OPEC is a club of oil producers that was formed to control oil prices through varying supply. Its twelve members include Libya, Iran and Iraq, who are unlikely to volunteer to reduce their production. Algeria is another member and that country suffered destruction of its infrastructure at the same time as Libya. Algeria has also repaired its pipelines and come back to the market this year and they will not give up their only source of funds to repay all those repair costs. Nigeria and Venezuela need every cent they can get their hands on to fund expensive riot control in the face of their discontented starving populations. The United Arab Emirates are still paying their way out of the debt created by a collapsed property boom and so they are unlikely to vote for lowering production. Therefore, seven of the twelve members of OPEC are unlikely to vote for a cut in production. Of the remaining suppliers, Saudi Arabia is by far the largest producer. But the Saudis (who gave the world 15 of the 19 September 11 hijackers) need to maintain production to lavishly pacify their islamists.
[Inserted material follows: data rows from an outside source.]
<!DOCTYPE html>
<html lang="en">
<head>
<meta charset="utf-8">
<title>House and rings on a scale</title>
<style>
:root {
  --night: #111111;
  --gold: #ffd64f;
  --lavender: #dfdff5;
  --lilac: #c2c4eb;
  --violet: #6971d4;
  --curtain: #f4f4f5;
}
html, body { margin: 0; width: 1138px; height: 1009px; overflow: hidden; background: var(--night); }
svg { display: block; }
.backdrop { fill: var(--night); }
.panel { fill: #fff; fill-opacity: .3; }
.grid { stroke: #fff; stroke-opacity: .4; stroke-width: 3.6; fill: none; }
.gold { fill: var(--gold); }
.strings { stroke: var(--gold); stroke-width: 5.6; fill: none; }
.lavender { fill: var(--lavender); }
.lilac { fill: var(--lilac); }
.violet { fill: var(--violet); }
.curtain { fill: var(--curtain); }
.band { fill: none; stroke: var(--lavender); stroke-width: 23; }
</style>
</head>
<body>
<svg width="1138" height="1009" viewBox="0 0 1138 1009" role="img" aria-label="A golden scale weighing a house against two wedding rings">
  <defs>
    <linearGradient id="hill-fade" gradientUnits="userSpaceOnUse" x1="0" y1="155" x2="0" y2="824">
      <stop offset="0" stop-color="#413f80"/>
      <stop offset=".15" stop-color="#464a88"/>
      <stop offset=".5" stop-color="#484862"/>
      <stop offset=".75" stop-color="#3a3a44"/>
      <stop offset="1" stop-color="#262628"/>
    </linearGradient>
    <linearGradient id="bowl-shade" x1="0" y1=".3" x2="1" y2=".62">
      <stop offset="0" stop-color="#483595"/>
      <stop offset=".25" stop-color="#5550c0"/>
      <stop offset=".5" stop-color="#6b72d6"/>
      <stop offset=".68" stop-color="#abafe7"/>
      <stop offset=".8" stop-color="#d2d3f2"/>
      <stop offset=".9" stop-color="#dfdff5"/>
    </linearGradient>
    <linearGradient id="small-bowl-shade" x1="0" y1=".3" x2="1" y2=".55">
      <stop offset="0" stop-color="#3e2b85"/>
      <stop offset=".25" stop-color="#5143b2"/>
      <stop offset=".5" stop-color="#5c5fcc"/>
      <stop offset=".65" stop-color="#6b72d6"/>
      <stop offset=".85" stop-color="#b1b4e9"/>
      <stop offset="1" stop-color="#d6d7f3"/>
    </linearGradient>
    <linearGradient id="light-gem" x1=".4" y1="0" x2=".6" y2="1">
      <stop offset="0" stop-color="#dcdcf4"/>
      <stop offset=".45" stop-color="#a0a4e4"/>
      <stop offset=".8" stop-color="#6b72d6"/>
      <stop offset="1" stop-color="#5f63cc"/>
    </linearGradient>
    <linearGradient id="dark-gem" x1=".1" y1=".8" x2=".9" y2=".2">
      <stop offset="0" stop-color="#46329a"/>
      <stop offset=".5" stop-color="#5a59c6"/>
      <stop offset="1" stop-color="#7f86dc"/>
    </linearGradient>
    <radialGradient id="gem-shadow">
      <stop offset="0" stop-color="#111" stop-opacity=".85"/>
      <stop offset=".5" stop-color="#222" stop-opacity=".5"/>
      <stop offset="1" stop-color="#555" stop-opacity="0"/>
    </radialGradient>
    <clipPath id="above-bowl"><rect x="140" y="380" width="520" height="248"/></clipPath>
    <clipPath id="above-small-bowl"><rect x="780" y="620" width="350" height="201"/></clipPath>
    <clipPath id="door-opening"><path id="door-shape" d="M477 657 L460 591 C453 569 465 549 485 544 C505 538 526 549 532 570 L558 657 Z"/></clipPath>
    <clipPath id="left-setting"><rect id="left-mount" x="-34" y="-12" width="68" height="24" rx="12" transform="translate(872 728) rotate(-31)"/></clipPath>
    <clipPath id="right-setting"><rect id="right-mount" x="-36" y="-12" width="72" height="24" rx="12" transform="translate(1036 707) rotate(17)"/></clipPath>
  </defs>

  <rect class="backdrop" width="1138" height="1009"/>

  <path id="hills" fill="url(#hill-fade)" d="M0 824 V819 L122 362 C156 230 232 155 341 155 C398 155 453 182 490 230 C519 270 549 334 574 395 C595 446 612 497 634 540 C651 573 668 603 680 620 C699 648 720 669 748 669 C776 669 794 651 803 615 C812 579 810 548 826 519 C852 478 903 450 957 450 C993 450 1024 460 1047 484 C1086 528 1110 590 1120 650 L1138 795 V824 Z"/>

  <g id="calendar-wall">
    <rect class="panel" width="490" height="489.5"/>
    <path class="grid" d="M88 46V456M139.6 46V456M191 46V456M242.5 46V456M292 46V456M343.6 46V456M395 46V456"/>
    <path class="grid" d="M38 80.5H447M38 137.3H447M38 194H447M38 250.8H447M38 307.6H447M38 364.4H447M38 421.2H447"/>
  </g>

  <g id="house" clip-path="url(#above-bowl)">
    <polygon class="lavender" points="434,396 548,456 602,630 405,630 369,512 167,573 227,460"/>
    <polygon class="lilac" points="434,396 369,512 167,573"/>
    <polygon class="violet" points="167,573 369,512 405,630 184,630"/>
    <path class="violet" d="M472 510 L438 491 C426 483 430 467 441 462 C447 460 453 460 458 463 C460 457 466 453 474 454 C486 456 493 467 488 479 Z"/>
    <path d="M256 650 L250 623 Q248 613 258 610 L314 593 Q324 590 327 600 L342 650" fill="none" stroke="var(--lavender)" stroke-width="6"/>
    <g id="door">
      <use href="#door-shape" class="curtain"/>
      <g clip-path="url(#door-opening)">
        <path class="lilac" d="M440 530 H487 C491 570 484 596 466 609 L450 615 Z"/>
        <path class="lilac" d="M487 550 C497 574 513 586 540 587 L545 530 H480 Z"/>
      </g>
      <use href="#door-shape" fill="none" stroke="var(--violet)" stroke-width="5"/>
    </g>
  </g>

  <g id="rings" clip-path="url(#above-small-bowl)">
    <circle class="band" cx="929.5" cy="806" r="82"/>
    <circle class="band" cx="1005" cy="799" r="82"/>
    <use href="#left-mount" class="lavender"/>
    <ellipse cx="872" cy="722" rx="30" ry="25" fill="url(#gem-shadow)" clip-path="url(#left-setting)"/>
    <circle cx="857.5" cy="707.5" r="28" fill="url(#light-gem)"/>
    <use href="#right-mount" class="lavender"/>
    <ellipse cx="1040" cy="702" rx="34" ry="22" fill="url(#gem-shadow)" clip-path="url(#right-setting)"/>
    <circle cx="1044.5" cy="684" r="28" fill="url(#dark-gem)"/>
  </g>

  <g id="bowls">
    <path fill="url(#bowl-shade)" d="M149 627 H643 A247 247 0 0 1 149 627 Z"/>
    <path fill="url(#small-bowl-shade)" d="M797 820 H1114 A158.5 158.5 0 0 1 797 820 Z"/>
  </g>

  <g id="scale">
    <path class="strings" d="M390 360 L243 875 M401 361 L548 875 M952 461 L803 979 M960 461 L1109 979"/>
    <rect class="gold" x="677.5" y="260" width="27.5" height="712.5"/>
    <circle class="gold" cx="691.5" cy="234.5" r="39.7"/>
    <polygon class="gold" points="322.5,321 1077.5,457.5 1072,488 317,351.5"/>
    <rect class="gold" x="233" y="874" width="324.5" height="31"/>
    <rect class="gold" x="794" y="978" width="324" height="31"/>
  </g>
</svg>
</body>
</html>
One more factor is often cited to reason for higher oil prices and that is “peak oil.” This theory proposes that all the oil in the world is running out and will not be able to supply the industrialized world for much longer. The increasing rarity of oil, makes in more precious. However, 2014 has seen several blows to the peak oil panic. Vast reserves have been discovered beneath the Eastern Mediterranean between Egypt and Greece, the South China Sea has yet to be fully explored and Brazil’s estimates of off-shore reserves seem to rise monthly. Russia’s threats to cut off gas supplies to Europe have removed all brakes on the development of fraking in Europe. The UK, Poland and Sweden are particularly keen to develop their resources. More oil has been discovered in the Arctic in territory belonging to Denmark and Russia and more shale oil lies beneath Russia than the US. New extraction methods and new discoveries mean that peak oil isn’t going to happen any time soon.
The current oil price falls have been in the pipeline for a long time and they are set to continue. OPEC does not seem to be prepared to do anything and intends to debate whether to support a Brent Crude price of $90 at its next meeting in November 2014. The fact that this price level is not an urgent certainty for the club shows that it is unlikely to be defended. A fall to $80 seems likely over the next year. A rush to develop oil production in Europe could even see the oil price fall to $60 a barrel if Denmark is going to find a market for all its Arctic oil. If there is anyone in the world that would find such a price difficult to contemplate, it must be Russia. However, at the beginning of October 2014, Russia’s central bank announced a $60 price would be its trigger to intervene in the economy. That shows that even the Russian’s can see further price falls ahead and are planning for them.